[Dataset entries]

*** Block opens ***

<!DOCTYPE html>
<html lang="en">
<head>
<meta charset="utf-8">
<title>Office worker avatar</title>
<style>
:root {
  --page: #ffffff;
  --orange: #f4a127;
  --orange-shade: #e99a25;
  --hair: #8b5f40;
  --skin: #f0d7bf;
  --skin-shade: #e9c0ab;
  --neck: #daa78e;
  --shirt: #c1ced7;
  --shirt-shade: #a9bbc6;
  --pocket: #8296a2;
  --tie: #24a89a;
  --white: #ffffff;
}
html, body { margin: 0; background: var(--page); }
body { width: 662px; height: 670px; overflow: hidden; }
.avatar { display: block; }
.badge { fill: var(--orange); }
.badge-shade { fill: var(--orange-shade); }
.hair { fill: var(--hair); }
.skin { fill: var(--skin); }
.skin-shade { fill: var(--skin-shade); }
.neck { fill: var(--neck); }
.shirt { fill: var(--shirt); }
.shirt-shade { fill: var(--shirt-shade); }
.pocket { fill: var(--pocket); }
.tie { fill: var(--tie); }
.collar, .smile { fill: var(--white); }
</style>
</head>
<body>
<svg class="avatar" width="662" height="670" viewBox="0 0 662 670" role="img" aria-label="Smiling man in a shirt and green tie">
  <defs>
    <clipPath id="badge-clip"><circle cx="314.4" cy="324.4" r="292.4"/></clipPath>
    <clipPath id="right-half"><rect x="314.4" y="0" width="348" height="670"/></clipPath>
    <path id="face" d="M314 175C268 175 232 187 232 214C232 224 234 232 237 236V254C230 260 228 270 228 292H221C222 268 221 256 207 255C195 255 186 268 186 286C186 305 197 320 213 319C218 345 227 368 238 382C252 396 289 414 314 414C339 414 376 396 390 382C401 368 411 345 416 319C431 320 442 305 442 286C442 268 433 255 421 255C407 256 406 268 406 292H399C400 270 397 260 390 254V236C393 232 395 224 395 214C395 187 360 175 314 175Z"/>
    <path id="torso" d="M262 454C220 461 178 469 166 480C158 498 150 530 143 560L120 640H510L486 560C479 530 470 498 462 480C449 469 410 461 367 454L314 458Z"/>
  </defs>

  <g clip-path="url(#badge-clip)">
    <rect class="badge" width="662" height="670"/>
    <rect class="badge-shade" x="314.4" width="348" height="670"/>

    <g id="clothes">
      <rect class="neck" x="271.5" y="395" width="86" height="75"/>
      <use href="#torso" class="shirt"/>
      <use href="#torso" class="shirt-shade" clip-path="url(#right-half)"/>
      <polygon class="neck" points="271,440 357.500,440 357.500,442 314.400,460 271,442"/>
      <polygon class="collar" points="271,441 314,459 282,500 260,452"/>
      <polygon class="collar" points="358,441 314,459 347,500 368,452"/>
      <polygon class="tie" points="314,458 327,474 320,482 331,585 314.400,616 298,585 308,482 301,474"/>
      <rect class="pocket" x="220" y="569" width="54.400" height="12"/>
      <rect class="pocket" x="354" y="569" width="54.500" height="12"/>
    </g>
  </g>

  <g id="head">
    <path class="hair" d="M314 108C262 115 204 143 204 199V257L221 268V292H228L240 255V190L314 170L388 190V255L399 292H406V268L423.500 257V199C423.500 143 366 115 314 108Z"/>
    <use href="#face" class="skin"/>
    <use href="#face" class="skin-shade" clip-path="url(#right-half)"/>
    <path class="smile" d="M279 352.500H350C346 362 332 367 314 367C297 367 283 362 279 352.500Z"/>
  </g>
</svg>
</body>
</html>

*** Block closes ***

### TASK GOAL
How many of the lines above include the word "width"? Only the number should be given.

### RESPONSE BELOW
8